In the end, let us not forget that ‘movie theatrical release’ is a very successful business, and that even
amid fears of competition from streaming and other media, worldwide box office revenues in 2019 reached a new global record of $42.5bn (as reported by Comscore). The other rights, such as cable, VOD, DVD, etc., contribute a substantial revenue for the studios, but that is post the revenue derived from cinemas. So the cinema business model will continue to thrive, with KSA and China continuing to multiply their screen count. All of these viewing outlets will continue to live in harmony with each other and each one cannot and will not be replaced by another.
My personal opinion too is that we as humans are a very resilient race and our ability to accept hardships as a new normal has always shone through.
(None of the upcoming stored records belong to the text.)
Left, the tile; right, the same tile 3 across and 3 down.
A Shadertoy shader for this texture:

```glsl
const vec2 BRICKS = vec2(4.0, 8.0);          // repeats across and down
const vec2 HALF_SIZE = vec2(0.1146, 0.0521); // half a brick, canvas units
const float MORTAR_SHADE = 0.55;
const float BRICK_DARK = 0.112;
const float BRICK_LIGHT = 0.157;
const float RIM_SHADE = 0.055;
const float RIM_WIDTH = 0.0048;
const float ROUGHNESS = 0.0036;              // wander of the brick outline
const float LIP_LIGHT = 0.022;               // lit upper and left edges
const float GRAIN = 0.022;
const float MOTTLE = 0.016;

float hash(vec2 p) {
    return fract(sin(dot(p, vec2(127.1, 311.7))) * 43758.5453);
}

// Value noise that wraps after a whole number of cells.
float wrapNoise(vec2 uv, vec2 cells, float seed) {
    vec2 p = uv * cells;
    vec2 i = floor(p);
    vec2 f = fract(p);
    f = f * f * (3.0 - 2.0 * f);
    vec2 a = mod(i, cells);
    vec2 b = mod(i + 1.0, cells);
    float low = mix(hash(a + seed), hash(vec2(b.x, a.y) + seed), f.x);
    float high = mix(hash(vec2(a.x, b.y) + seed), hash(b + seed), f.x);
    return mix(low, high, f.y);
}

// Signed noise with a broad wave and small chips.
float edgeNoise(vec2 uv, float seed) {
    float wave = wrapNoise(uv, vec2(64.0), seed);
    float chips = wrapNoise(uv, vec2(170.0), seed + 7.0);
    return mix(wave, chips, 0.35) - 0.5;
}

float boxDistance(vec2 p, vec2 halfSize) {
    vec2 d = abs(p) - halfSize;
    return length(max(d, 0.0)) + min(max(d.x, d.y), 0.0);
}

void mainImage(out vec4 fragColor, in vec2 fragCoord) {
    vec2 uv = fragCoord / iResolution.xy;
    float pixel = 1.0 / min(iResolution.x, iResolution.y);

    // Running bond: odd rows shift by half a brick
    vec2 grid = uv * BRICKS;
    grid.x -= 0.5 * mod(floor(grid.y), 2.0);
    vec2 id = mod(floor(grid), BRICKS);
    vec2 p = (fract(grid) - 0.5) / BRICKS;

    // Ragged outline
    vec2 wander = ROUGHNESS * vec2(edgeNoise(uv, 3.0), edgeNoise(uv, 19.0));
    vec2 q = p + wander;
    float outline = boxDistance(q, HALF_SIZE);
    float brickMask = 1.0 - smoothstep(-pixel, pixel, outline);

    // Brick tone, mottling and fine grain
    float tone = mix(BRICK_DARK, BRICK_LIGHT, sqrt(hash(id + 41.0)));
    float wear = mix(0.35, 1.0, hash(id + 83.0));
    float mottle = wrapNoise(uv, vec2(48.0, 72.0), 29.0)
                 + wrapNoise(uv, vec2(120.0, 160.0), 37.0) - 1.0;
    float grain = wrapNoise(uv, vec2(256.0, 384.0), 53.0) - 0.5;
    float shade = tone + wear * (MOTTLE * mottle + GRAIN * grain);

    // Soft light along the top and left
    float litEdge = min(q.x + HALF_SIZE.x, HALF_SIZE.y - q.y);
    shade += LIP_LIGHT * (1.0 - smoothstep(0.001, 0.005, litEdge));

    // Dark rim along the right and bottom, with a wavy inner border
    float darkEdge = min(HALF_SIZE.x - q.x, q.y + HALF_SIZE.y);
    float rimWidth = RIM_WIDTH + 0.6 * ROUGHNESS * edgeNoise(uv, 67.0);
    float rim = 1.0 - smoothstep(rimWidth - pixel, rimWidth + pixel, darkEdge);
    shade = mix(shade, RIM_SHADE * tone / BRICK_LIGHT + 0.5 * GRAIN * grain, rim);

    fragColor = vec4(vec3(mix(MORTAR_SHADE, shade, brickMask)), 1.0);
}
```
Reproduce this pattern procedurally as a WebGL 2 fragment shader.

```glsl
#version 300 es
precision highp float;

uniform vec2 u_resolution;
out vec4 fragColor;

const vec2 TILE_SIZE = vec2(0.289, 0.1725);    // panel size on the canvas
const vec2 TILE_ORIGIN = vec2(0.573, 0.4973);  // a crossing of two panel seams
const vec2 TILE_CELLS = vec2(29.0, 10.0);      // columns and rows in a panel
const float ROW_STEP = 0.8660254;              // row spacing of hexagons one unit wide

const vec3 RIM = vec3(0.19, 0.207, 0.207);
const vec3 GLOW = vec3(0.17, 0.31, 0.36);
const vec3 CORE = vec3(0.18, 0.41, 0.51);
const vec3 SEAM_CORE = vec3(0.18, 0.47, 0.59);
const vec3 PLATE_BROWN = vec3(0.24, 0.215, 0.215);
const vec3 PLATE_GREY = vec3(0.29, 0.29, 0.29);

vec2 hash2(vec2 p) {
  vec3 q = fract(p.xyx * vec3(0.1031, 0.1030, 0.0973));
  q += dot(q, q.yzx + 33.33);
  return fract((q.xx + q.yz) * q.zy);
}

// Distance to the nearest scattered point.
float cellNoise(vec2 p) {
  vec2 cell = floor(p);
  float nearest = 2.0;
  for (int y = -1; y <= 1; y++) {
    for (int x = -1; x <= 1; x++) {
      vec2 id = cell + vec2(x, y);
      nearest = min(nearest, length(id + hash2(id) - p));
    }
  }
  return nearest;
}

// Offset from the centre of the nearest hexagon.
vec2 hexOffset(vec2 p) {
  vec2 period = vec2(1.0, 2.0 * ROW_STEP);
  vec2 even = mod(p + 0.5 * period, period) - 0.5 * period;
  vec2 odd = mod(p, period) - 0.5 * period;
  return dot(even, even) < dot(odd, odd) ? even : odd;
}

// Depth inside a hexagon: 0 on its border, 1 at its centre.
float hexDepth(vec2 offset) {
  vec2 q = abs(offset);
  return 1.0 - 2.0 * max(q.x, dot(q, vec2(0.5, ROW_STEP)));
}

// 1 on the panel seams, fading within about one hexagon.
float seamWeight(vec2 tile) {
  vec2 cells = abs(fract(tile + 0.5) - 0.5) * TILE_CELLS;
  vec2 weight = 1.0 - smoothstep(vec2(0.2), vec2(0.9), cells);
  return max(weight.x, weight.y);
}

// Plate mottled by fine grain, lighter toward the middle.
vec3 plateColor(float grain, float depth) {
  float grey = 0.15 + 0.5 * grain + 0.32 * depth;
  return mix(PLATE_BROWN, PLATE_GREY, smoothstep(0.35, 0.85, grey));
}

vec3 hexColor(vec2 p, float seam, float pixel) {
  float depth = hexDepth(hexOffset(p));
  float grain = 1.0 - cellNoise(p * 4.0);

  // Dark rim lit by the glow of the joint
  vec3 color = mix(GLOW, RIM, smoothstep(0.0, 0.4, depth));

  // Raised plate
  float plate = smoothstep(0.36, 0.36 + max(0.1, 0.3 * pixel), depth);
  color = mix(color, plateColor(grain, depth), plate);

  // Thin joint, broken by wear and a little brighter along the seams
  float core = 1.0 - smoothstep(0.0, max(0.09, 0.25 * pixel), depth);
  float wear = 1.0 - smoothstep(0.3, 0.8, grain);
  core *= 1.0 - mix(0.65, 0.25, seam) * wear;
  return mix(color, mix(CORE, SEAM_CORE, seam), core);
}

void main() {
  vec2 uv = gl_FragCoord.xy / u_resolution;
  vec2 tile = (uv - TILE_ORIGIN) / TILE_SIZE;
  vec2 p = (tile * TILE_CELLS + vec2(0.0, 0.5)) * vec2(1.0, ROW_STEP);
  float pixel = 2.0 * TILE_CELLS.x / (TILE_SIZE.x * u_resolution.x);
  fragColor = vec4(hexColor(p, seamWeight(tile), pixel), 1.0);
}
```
I, for one, despaired hopelessly when wearing a mask as mandated while going for a daily walk on day one, but by the third day accepted this as a standard if I wanted to step out of my home. Similarly, as cinemas reopen with the proper safety protocols in place, there will be consumers. Initially there will be lesser admissions, which will slowly rise up to good capacity, as we all love the larger-than-life cinema experience and are ultimately social at heart.
The key to the magic of this medium has always been the consumption of content in the best viewing conditions, and that is what will always drive patrons to cinema. Thus, the fact that most studios have delayed their film releases has proved that their ideal curtain raiser is cinema, a fact that negates the doomsayers.
On the overall local and global market, just like in every crisis, those who survive and/or have war chests will come out far stronger and success stories will start rising again. One important thing to remember is that those that remain have to support each other with flexible terms and avoid rigidity.
Cinema has survived catastrophic events such as world wars and other pandemics, and will undoubtedly emerge as a medium of choice again. Our region has one of the highest cinema occupancy percentages in the world and that is not going to change.
The third- and fourth-quarter movie releases remain intact, with a number of blockbusters releasing and, in fact, some of our advertisers have already confirmed that they are looking forward to returning to cinema for advertising – hence ensuring that we as a medium will not be terminated, even by a global pandemic. We’ll be back!